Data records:
┄┄┄┄┄┄
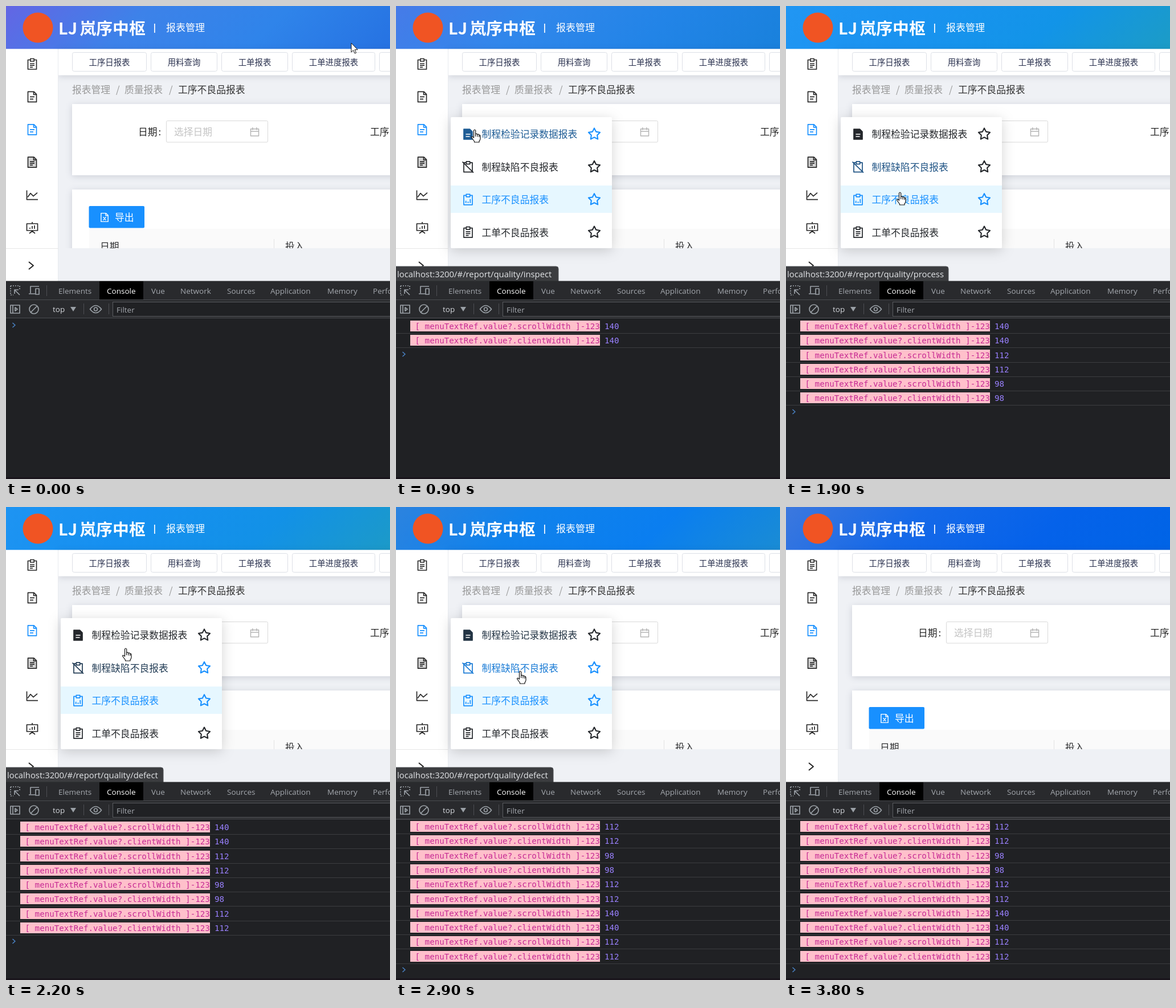
Animation of 674x830 px, one loop 3.9 s. Source, as an HTML page:

```html
<!DOCTYPE html>
<html lang="zh-CN">
<head>
<meta charset="utf-8">
<title>报表管理</title>
<style>
html, body { margin: 0; width: 674px; height: 830px; overflow: hidden; background: #202124; }
#head { position: absolute; left: 0; top: 0; width: 674px; height: 76px; }
svg { position: absolute; left: 0; top: 0; display: block; }
text { font-family: "Noto Sans CJK SC", "Noto Sans CJK", sans-serif; font-weight: 350; white-space: pre; }
.title { font-weight: 700; }
.ui { font-family: "Open Sans", "Noto Sans", sans-serif; font-weight: 400; }
.mono { font-family: "DejaVu Sans Mono", monospace; font-weight: 400; }
.card { fill: #fff; filter: drop-shadow(0 2px 6px rgba(30, 40, 70, .16)); }
.pop { fill: #fff; filter: drop-shadow(0 4px 11px rgba(0, 0, 0, .17)); }
</style>
</head>
<body>
<div id="head"></div>
<svg id="stage" width="674" height="830" viewBox="0 0 674 830"></svg>
<script>
const LOOP = 3900, STEP = 100, PITCH = 25.3;
const DARK = 0x24272b, BLUE = 0x1890ff;

// ---------- drawing helpers ----------
const text = (x, cy, size, str, fill, more = '') =>
  `<text x="${x}" y="${cy + size * .375}" font-size="${size}" fill="${fill}" ${more}>${str}</text>`;
const ui = (x, cy, str, fill, size = 13.5) =>
  text(x, cy, size, str, fill, 'class="ui"');
const rect = (x, y, w, h, fill, more = '') =>
  `<rect x="${x}" y="${y}" width="${w}" height="${h}" fill="${fill}" ${more}/>`;
const line = (d, color, width = 1) =>
  `<path d="${d}" fill="none" stroke="${color}" stroke-width="${width}" stroke-linejoin="round"/>`;
const icon = (name, x, y, color = '#2a2a2a', scale = 1) =>
  `<g transform="translate(${x} ${y}) scale(${scale})" color="${color}" fill="none" stroke="currentColor"
    stroke-width="1.7" stroke-linejoin="round">${ICONS[name]}</g>`;

const path = (d, more = '') => `<path d="${d}" ${more}/>`;
const DOC = 'M-7.5-9H3L7.5-4.5V9H-7.5Z';
const CLIP = 'M-3-7.5H-7.5V9H7.5V-7.5H3M-3.2-9.5H3.2V-5H-3.2Z';
const star = Array.from({ length: 10 }, (_, i) => {
  const r = i % 2 ? 5.4 : 10.6, a = i * Math.PI / 5;
  return `${(r * Math.sin(a)).toFixed(2)} ${(-r * Math.cos(a)).toFixed(2)}`;
}).join('L');

const ICONS = {
  clip: path(CLIP + 'M-4-1H4M-4 2.2H4M-4 5.4H1'),
  clipOff: path(CLIP + 'M-10-9L9.5 10'),
  clipBars: path(CLIP + 'M-3.8 6V2M0 6V3.5M3.8 6V-1'),
  doc: path(DOC + 'M2.5-9V-4H7.5M-4 0H4M-4 4H2'),
  docGrey: path(DOC, 'fill="#d4d4d4"') + path('M2.5-9V-4H7.5M-4-1H4M-4 2H4M-4 5H1'),
  docFull: path(DOC, 'fill="currentColor"') + path('M-4 0H4M-4 4H3', 'stroke="#fff"'),
  chart: path('M-9.5-8V8H10M-8 4L-3-3 2 2 9-4'),
  board: path('M-9.5-7H9.5V5H-9.5ZM0-10V-7M0 5V8M-5 10L0 6 5 10M-4 2V0M0 2V-3M4 2V-4'),
  sheet: path(DOC + 'M2.5-9V-4H7.5M-3-1L3 6M3-1L-3 6'),
  date: path('M-8-6H8V8H-8ZM-8-1H8M-4-9V-4M4-9V-4'),
  star: path(`M${star}Z`, 'stroke-width="2.1"'),
  inspect: path('M-8-8H8M-8-8V8', 'stroke-dasharray="2 2"') +
    path('M8-8V-2M-8 8H-3', 'stroke-dasharray="2 2"') + path('M8 8L-1-1M-1 6V-1H6'),
  device: path('M-6 5V-7H9M-9 6H2M3-3H9V7H3Z'),
  panel: path('M-8-7H8V7H-8ZM-4-7V7M0-3L4 0 0 3Z'),
  clear: path('M-8 0A8 8 0 1 0 8 0A8 8 0 1 0-8 0M5.5-5.5L-5.5 5.5'),
  eye: path('M-10 0Q0-13 10 0Q0 13-10 0ZM-3 0A3 3 0 1 0 3 0A3 3 0 1 0-3 0')
};

// ---------- static parts ----------
const header = () =>
  `<circle cx="56" cy="38" r="26.5" fill="#f05423"/>` +
  text(92, 39, 28.8, 'LJ <tspan x="129.5">岚序中枢</tspan>', '#fff', 'class="title"') +
  rect(260, 31, 1.7, 16, '#fff') +
  text(281, 38, 17, '报表管理', '#fff');

const tabs = [[116, 131, '工序日报表'], [254, 117, '用料查询'], [378, 117, '工单报表'],
  [502, 146, '工单进度报表'], [655, 100, '']];

const page = () =>
  rect(0, 75.5, 674, 407.5, '#eff1f5') +
  '<svg y="76" width="674" height="349" viewBox="0 76 674 349">' +
  rect(116, 172, 600, 125, '#fff', 'class="card"') +
  rect(116, 322, 600, 150, '#fff', 'class="card"') +
  rect(146, 391, 600, 60, '#fafafa') + rect(470, 409, 1, 30, '#e4e4e4') +
  text(165, 422, 16.8, '日期', '#303133') + text(490, 422, 16.8, '投入', '#303133') +
  '</svg>' +
  rect(92, 75.5, 620, 46, '#fff', 'class="card"') +
  tabs.map(([x, w, s]) =>
    rect(x + .5, 81.5, w - 1, 33, '#fff', 'rx="3" stroke="#dcdfe6"') +
    text(x + w / 2, 98.5, 14.4, s, '#2c3350', 'text-anchor="middle"')).join('') +
  text(116, 147, 16.8, '报表管理', '#999') + text(193, 147, 16.8, '/', '#999') +
  text(208, 147, 16.8, '质量报表', '#999') + text(286, 147, 16.8, '/', '#999') +
  text(302, 147, 16.8, '工序不良品报表', '#333') +
  text(232, 221, 16.8, '日期<tspan dx="2">:</tspan>', '#262626') +
  rect(281.5, 201.5, 178, 37.5, '#fff', 'rx="2" stroke="#d9d9d9"') +
  text(295, 221, 16.8, '选择日期', '#c4c4c4') + icon('date', 436.5, 221, '#b5b5b5', .88) +
  text(639, 221, 16.8, '工序', '#262626') +
  rect(145.5, 351, 97.5, 38.5, '#1890ff', 'rx="2"') + icon('sheet', 173, 371, '#fff', .82) +
  text(191, 371, 16.8, '导出', '#fff') +
  rect(0, 75.5, 91.5, 407.5, '#fff') + rect(91, 76, 1, 407, '#e8eaee') + rect(0, 425, 92, 1, '#e6e6e6') +
  ['clip', 'doc', 'doc', 'docGrey', 'chart', 'board'].map((n, i) =>
    icon(n, 46, 102 + 57.4 * i, i === 2 ? '#1890ff' : '#2a2a2a')).join('') +
  line('M40 449L48 455.5L40 462', '#222', 1.9);

const toolTabs = [[92, 'Elements'], [177, 'Console'], [255, 'Vue'], [306, 'Network'],
  [388, 'Sources'], [464, 'Application'], [564, 'Memory'], [644, 'Performance']];

const tools = () =>
  rect(0, 482.5, 674, 64.5, '#292a2d') + rect(164, 483, 77, 32, '#000') +
  rect(0, 515, 674, 1, '#4a4c50') + rect(0, 547, 674, 1, '#4a4c50') +
  [[71, 490], [136, 522], [180, 522]].map(([x, y]) => rect(x, y, 1, 19, '#4d4f53')).join('') +
  toolTabs.map(([x, s]) => ui(x, 499.5, s, s === 'Console' ? '#fff' : '#a4a8ae')).join('') +
  icon('inspect', 16, 499, '#9aa0a6') + icon('device', 49, 499, '#9aa0a6') +
  icon('panel', 16, 532, '#9aa0a6') + icon('clear', 49, 532, '#9aa0a6') +
  ui(82, 532, 'top', '#d5d8dc') + '<path d="M113 528H123L118 536Z" fill="#9aa0a6"/>' +
  icon('eye', 157.5, 532, '#9aa0a6') +
  rect(187.5, 519.5, 500, 25, '#202124', 'stroke="#5a5c60"') + ui(194, 533, 'Filter', '#a4a8ae');

// ---------- console log ----------
const log = [[140, 900], [112, 1200], [98, 1700], [112, 2100], [140, 2300], [112, 2700]]
  .flatMap(([value, at]) => ['scrollWidth', 'clientWidth'].map(prop => ({ value, at, prop })));

// Each row is drawn around y = 0 and placed on whole pixels by draw().
const logRow = ({ value, prop }) =>
  `<g>${rect(25, -10, 333, 19, '#ffc0cb')}` +
  text(25, -.4, 14.18, ` [ menuTextRef.value?.${prop} ]-123`, '#c62a94', 'class="mono"') +
  text(366, -.4, 14.18, value, '#9980ff', 'class="mono"') +
  rect(0, 12, 674, 1, '#3c3d40') + '</g>';

const consoleBody = () =>
  rect(0, 548, 674, 282, '#202124') +
  '<svg y="548" width="674" height="282" viewBox="0 548 674 282">' +
  `<g id="rows">${log.map(logRow).join('')}</g>` +
  `<g id="prompt">${line('M11.5-4L16 0L11.5 4', '#4a84c8', 1.5)}</g></svg>` +
  rect(0, 827, 674, 3, '#19151c');

// ---------- pop-up menu ----------
const items = [['docFull', '制程检验记录数据报表'], ['clipOff', '制程缺陷不良报表'],
  ['clipBars', '工序不良品报表'], ['clip', '工单不良品报表']];

const menu = () =>
  `<g id="menu">${rect(96, 195, 283, 230, '#fff', 'class="pop" rx="2"')}` +
  rect(96, 315, 283, 48, '#e6f7ff') +
  items.map(([n, s], i) => {
    const y = 225 + 57.4 * i;
    return `<g class="item">${icon(n, 126.5, y, 'inherit')}` +
      text(150.5, y, 16.8, s, 'currentColor') + '</g>' +
      `<g class="star">${icon('star', 348, y, 'inherit')}</g>`;
  }).join('') + '</g>';

const overlay = () =>
  `<g id="status">${rect(-5, 457, 281, 31, '#3b3c3f', 'id="bar" rx="4" stroke="#55575b"')}` +
  ui(2, 470.5, '', '#e3e5e8', 14.85) + '</g>';

const cursors = () =>
  `<path id="arrow" d="M0 0V16L3.7 12.6L6.2 18.2L8.6 17.1L6.2 11.7H11.2Z" fill="#fff" stroke="#111"/>
  <path id="hand" d="M-3.5 3V-9.5Q-2-12.5-.3-9.5V-3Q1.3-5 3-2.5Q4.8-4 6-1.4Q7.5-2.5 8 0V5Q7.5 8 6 9V11H-2.5V9.5
  L-7.5 2.5Q-7-.3-3.5 3ZM-.3-3V1M3-2.5V1.5M6-1.4V2" fill="#fff" stroke="#111" stroke-width="1.2" stroke-linejoin="round"/>`;

const $ = id => document.getElementById(id);
$('stage').innerHTML = header() + page() + menu() + consoleBody() + overlay() + tools() + cursors();

// ---------- motion ----------
// Linear track over keys [time, ...values].
function track(keys, t) {
  let i = 0;
  while (i < keys.length - 2 && t >= keys[i + 1][0]) i++;
  const [t0, ...a] = keys[i], [t1, ...b] = keys[i + 1];
  const k = Math.min(1, Math.max(0, (t - t0) / (t1 - t0)));
  return a.map((v, n) => v + (b[n] - v) * k);
}
const rgb = c => [c >> 16, c >> 8 & 255, c & 255];
const mix = (a, b, k) => {
  const B = rgb(b);
  return `rgb(${rgb(a).map((v, i) => Math.round(v + (B[i] - v) * k))})`;
};

const sky = [
  [0, 0x6366e4, 0x3d82e9, 0x2f84ea, 0x2672e2],
  [500, 0x5570e8, 0x3a87ea, 0x2b82e9, 0x1f74e5],
  [1200, 0x3a84e8, 0x2a87ec, 0x1c86e6, 0x158ad6],
  [1900, 0x2196f3, 0x1a93f0, 0x1294e8, 0x1c9cc6],
  [2200, 0x1e94f2, 0x1690f0, 0x1291e7, 0x1c9ac8],
  [2900, 0x2c83df, 0x1082ec, 0x0a7ef0, 0x1a8cd4],
  [3800, 0x3c78de, 0x1569e8, 0x0562ea, 0x0064e6]
].map(([t, ...cs]) => [t, ...cs.flatMap(rgb)]);

const pointer = [[0, 606, 65], [100, 570, 85], [200, 430, 160], [300, 180, 222], [400, 55, 230],
  [500, 43, 228], [700, 43, 228], [900, 140, 228], [1000, 165, 238], [1200, 187, 288],
  [1400, 188, 290], [1700, 200, 335], [1900, 202, 338], [2000, 204, 325], [2200, 212, 259],
  [2400, 213, 236], [2600, 214, 245], [2800, 219, 290], [2900, 220, 299], [3100, 222, 301],
  [3400, 650, 400], [3500, 720, 420]];

const popup = [[300, 0], [400, .6], [500, .96], [600, 1], [3200, 1], [3400, 0]];
const tint = [
  [[800, 0], [1000, 1], [1100, 1], [1200, .85], [1400, 0], [2300, 0], [2500, 1], [2700, 1], [2900, .12], [3000, 0]],
  [[1200, 0], [1500, 1], [1700, 1], [1900, .42], [2000, 0], [2100, 0], [2200, .2], [2400, 0], [2600, 0],
    [2900, .8], [3000, 1], [3100, 1], [3400, 0]]
];
const starOn = [[[900, 1300], [2300, 2700]], [[1300, 1800], [2200, 2300], [2700, 3200]]];
const links = [[800, 'inspect', 285], [1200, 'defect', 276], [1700, 'process', 285],
  [2100, 'defect', 276], [2300, 'inspect', 285], [2700, 'defect', 276]];

const show = (el, on) => el.style.display = on ? '' : 'none';
const itemEls = document.querySelectorAll('.item'), starEls = document.querySelectorAll('.star');
const rowEls = [...$('rows').children], urlEl = $('status').querySelector('text');

function draw(t) {
  const c = track(sky, t).map(Math.round);
  const stops = [0, 3, 6, 9].map(i => `rgb(${c.slice(i, i + 3)})`);
  $('head').style.background = `linear-gradient(135deg, ${stops})`;

  const [open] = track(popup, t), s = .8 + .2 * open;
  show($('menu'), open > 0);
  $('menu').setAttribute('opacity', open);
  $('menu').setAttribute('transform', `translate(96 195) scale(${s}) translate(-96 -195)`);
  items.forEach((_, i) => {
    const chosen = i === 2;
    const k = chosen ? 1 : tint[i] ? track(tint[i], t)[0] : 0;
    const lit = chosen || (starOn[i] || []).some(([a, b]) => t >= a && t < b);
    itemEls[i].style.color = mix(DARK, BLUE, k);
    starEls[i].style.color = mix(DARK, BLUE, lit ? 1 : 0);
  });

  const count = log.filter(r => r.at <= t).length;
  const scroll = count > 10 ? 51.5 : 0;
  const place = (el, y) => el.setAttribute('transform', `translate(0 ${Math.round(y - scroll)})`);
  rowEls.forEach((el, i) => {
    show(el, i < count);
    place(el, 561.9 + PITCH * i);
  });
  place($('prompt'), 560 + PITCH * count);

  const link = links.filter(l => l[0] <= t).pop();
  show($('status'), link && t < 3400);
  if (link) {
    urlEl.textContent = 'localhost:3200/#/report/quality/' + link[1];
    $('bar').setAttribute('width', link[2] + 5);
  }

  const [x, y] = track(pointer, t), onLink = t >= 400 && t < 3200;
  show($('hand'), onLink);
  show($('arrow'), !onLink && t < 3500);
  for (const id of ['hand', 'arrow']) $(id).setAttribute('transform', `translate(${x} ${y})`);
}

const start = performance.now();
function tick() {
  const t = (performance.now() - start) % LOOP;
  draw(Math.floor(t / STEP) * STEP);
  requestAnimationFrame(tick);
}
draw(0);
requestAnimationFrame(tick);
</script>
</body>
</html>
```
┄┄┄┄┄┄
• TRY IT:
Note each line above that contains "card" and copy it out.

• EXERCISE OUTPUT:
.card { fill: #fff; filter: drop-shadow(0 2px 6px rgba(30, 40, 70, .16)); }
  rect(116, 172, 600, 125, '#fff', 'class="card"') +
  rect(116, 322, 600, 150, '#fff', 'class="card"') +
  rect(92, 75.5, 620, 46, '#fff', 'class="card"') +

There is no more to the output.